## [Directions]
Go through the entries below and work out how many lines include "case"; give only that number.

Records Block Start

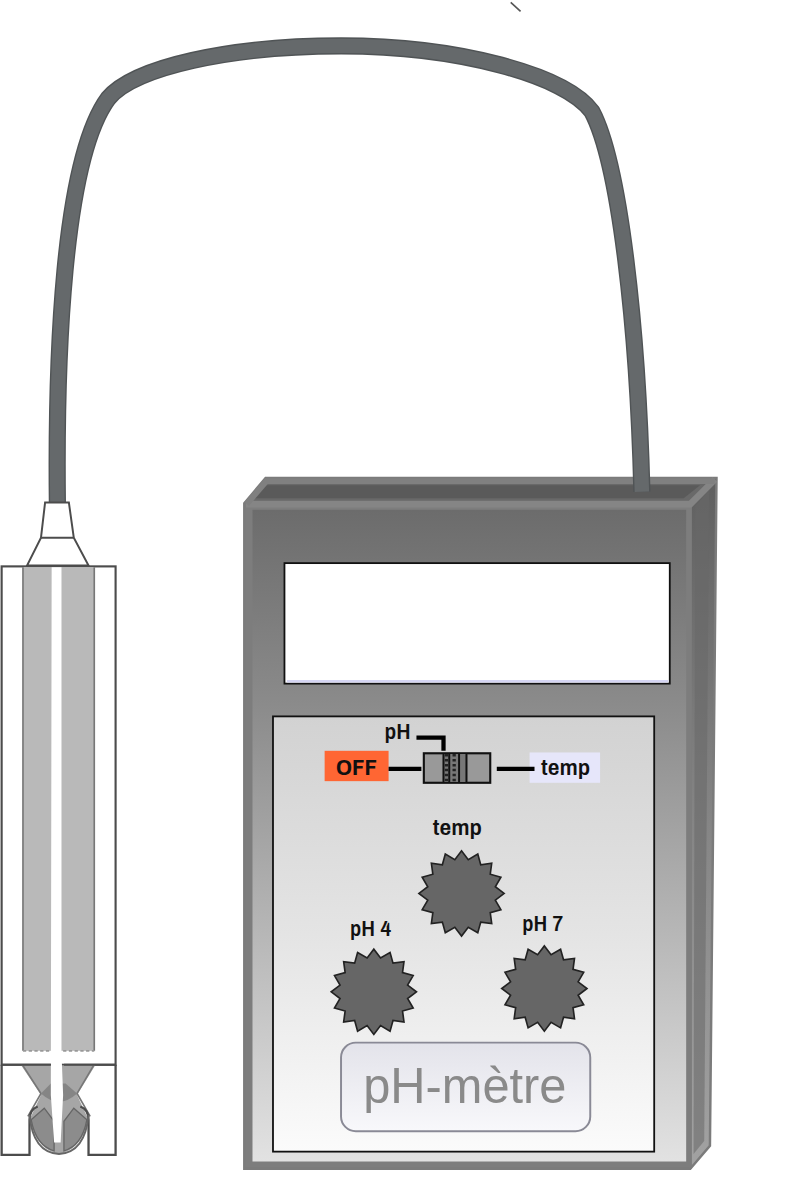
<!DOCTYPE html>
<html lang="fr">
<head>
<meta charset="utf-8">
<title>pH-mètre</title>
<link rel="stylesheet" href="https://fonts.googleapis.com/css2?family=Archivo+Narrow:wght@500;600;700&amp;family=Arimo:wght@400;700&amp;display=swap">
<style>
:root{
  --paper:#fff;
  --ink:#111;
  --cable:#65696b;
  --cable-edge:#505456;
  --outline:#4c4c4c;
  --probe:#b9b9b9;
  --bulb:#a6a6a6;
  --knob:#666;
  --off:#ff6633;
  --lavender:#e6e6fa;
  --edge:#7d7d7d;
  --plate-line:#8a8a96;
  --plate-text:#8a8a8a;
}
html,body{margin:0;padding:0;background:var(--paper);overflow:hidden}
.sheet{display:block;width:787px;height:1200px}
.label{font-family:"Archivo Narrow","Arial Narrow",sans-serif;font-weight:600;font-size:13.5px;fill:var(--ink);text-anchor:middle}
.off-label{font-weight:700;font-size:14px}
.plate-name{font-family:"Arimo",Arial,sans-serif;font-size:30px;fill:var(--plate-text);text-anchor:middle}
.line{fill:none;stroke:var(--outline);stroke-width:1.2}
.lead{fill:none;stroke:#000;stroke-width:2.6}
</style>
</head>
<body>
<svg class="sheet" viewBox="0 0 480 732" preserveAspectRatio="none" xmlns="http://www.w3.org/2000/svg">
  <defs>
    <linearGradient id="case-front" x1="0" y1="0" x2="0" y2="1">
      <stop offset="0" stop-color="#6c6c6c"/>
      <stop offset=".3" stop-color="#8b8b8b"/>
      <stop offset=".7" stop-color="#bdbdbd"/>
      <stop offset="1" stop-color="#e2e2e2"/>
    </linearGradient>
    <linearGradient id="case-side" x1="0" y1="0" x2="0" y2="1">
      <stop offset="0" stop-color="#606060"/>
      <stop offset=".5" stop-color="#858585"/>
      <stop offset="1" stop-color="#a2a2a2"/>
    </linearGradient>
    <linearGradient id="panel-fill" x1="0" y1="0" x2="0" y2="1">
      <stop offset="0" stop-color="#d2d2d2"/>
      <stop offset=".5" stop-color="#e4e4e4"/>
      <stop offset="1" stop-color="#fbfbfb"/>
    </linearGradient>
    <linearGradient id="plate-fill" x1="0" y1="0" x2="0" y2="1">
      <stop offset="0" stop-color="#e3e3ea"/>
      <stop offset="1" stop-color="#f8f8fb"/>
    </linearGradient>
    <path id="knob" fill="var(--knob)" stroke="#222" stroke-width="1" stroke-linejoin="miter" d="M26 0L20.6 4.1L24 9.9L17.5 11.7L18.4 18.4L11.7 17.5L9.9 24L4.1 20.6L0 26L-4.1 20.6L-9.9 24L-11.7 17.5L-18.4 18.4L-17.5 11.7L-24 9.9L-20.6 4.1L-26 0L-20.6-4.1L-24-9.9L-17.5-11.7L-18.4-18.4L-11.7-17.5L-9.9-24L-4.1-20.6L0-26L4.1-20.6L9.9-24L11.7-17.5L18.4-18.4L17.5-11.7L24-9.9L20.6-4.1Z"/>
    <path id="cable-run" d="M35 307C34 220 38 98 66 60C82 41 140 28 208 28C280 28 345 46 361 68C378 100 389 200 391.500 300"/>
  </defs>

  <path d="M311.500 1.500L317.500 7" stroke="#555" stroke-width="1"/>

  <g id="meter-case">
    <path d="M149 307L162 291.500H437L421 308Z" fill="#696969"/>
    <path d="M162 296H427L417 304H155Z" fill="#5a5a5a"/>
    <path d="M421 308L437 291.500L433 699L421 713Z" fill="url(#case-side)"/>
    <path d="M424 309L432.500 299L429.500 696L423 704Z" fill="#686868" opacity=".55"/>
    <path d="M149 306H422V713H149Z" fill="var(--edge)"/>
    <path d="M154 311H418.500V708.500H154Z" fill="url(#case-front)"/>
    <path d="M149 307L162 291.500H437L433 699L421 713H149Z" fill="none" stroke="#7b7b7b" stroke-width="1.500"/>
    <path d="M150 307.500H421L436 292.500" fill="none" stroke="#858585" stroke-width="4"/>
    <path d="M150.500 307.500L162.500 293.500H436" fill="none" stroke="#808080" stroke-width="3.500"/>
  </g>

  <g id="cable" fill="none">
    <use href="#cable-run" stroke="var(--cable-edge)" stroke-width="10.500"/>
    <use href="#cable-run" stroke="var(--cable)" stroke-width="8.800"/>
  </g>

  <g id="display">
    <rect x="173.500" y="343.500" width="235" height="73.500" fill="#fff" stroke="#111" stroke-width="1.100"/>
    <path d="M175 415.500H407.500" stroke="#d5d5f3" stroke-width="1.500"/>
  </g>

  <g id="control-panel">
    <rect x="166.500" y="437" width="232.500" height="265.500" fill="url(#panel-fill)" stroke="#111" stroke-width="1.100"/>

    <g id="mode-switch">
      <rect x="198" y="458" width="39" height="18.500" fill="var(--off)"/>
      <rect x="323" y="459" width="43" height="18.500" fill="var(--lavender)"/>
      <path class="lead" d="M237 469H257M303 469H326M254 450H270.500V458"/>
      <rect x="258.500" y="459.500" width="40.500" height="18" fill="#999" stroke="#111" stroke-width="1.300"/>
      <rect x="270" y="460" width="15" height="17" fill="#777"/>
      <path d="M270.500 460V477M274 460V477M280 460V477M284.500 460V477" stroke="#111" stroke-width="1.200"/>
      <path d="M272.300 460V477M277 460V477" stroke="#222" stroke-width="2" stroke-dasharray="1.500 1.500"/>
      <text class="label" x="242.500" y="451" textLength="16" lengthAdjust="spacingAndGlyphs">pH</text>
      <text class="label off-label" x="217.500" y="472.500" textLength="25" lengthAdjust="spacingAndGlyphs">OFF</text>
      <text class="label" x="345" y="473" textLength="30" lengthAdjust="spacingAndGlyphs">temp</text>
    </g>

    <g id="knobs">
      <text class="label" x="279" y="509.500" textLength="30" lengthAdjust="spacingAndGlyphs">temp</text>
      <use href="#knob" x="281.500" y="545"/>
      <text class="label" x="226" y="571" textLength="25" lengthAdjust="spacingAndGlyphs">pH 4</text>
      <use href="#knob" x="228" y="605"/>
      <text class="label" x="331" y="568" textLength="25" lengthAdjust="spacingAndGlyphs">pH 7</text>
      <use href="#knob" x="332" y="603"/>
    </g>

    <g id="name-plate">
      <rect x="208" y="636" width="152" height="54" rx="9" fill="url(#plate-fill)" stroke="var(--plate-line)" stroke-width="1.200"/>
      <text class="plate-name" x="283.500" y="673" textLength="124" lengthAdjust="spacingAndGlyphs">pH-mètre</text>
    </g>
  </g>

  <g id="probe">
    <path d="M27.500 306.500H42L45 328L54 345H16.500L25 328Z" fill="#fff" stroke="var(--outline)" stroke-width="1.200"/>
    <path class="line" d="M25 328H45"/>
    <rect x="1" y="345.500" width="69.500" height="304" fill="#fff" stroke="var(--outline)" stroke-width="1.300"/>
    <rect x="14" y="346" width="43.500" height="295" fill="var(--probe)"/>
    <path d="M14 346V641M57.500 346V641" stroke="#777" stroke-width="1"/>
    <path d="M14 641H57.500" stroke="#999" stroke-width="1" stroke-dasharray="2 1.500"/>
    <path d="M13 650H58L47 668L54 683Q50 701 36 704Q22 701 18 683L25 668Z" fill="var(--bulb)"/>
    <path d="M14 650L25 667L17 681M57 650L47 667L55 681" fill="none" stroke="#777" stroke-width="1"/>
    <path d="M25 667Q36 677 47 667L40 661H31Z" fill="#858585"/>
    <path d="M19 683L27 676L33 684V702Q22 699 19 683ZM53 683L45 676L39 684V702Q50 699 53 683Z" fill="#8c8c8c" stroke="#666" stroke-width=".8"/>
    <path d="M31.500 346H37.500V642L38.500 668L37 697H33L31 668Z" fill="#fff"/>
    <path d="M1 649.500V704.500H18V683Q18 677 23 675M70.500 649.500V704.500H54V683Q54 677 49 675" fill="none" stroke="var(--outline)" stroke-width="1.400"/>
    <path d="M18 680Q20 703 36 704Q52 703 54 680" fill="none" stroke="#666" stroke-width="1.200"/>
    <path class="line" d="M1 649.500H31M39 649.500H70.500"/>
  </g>
</svg>
</body>
</html>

Records Block End

## [Reply]
5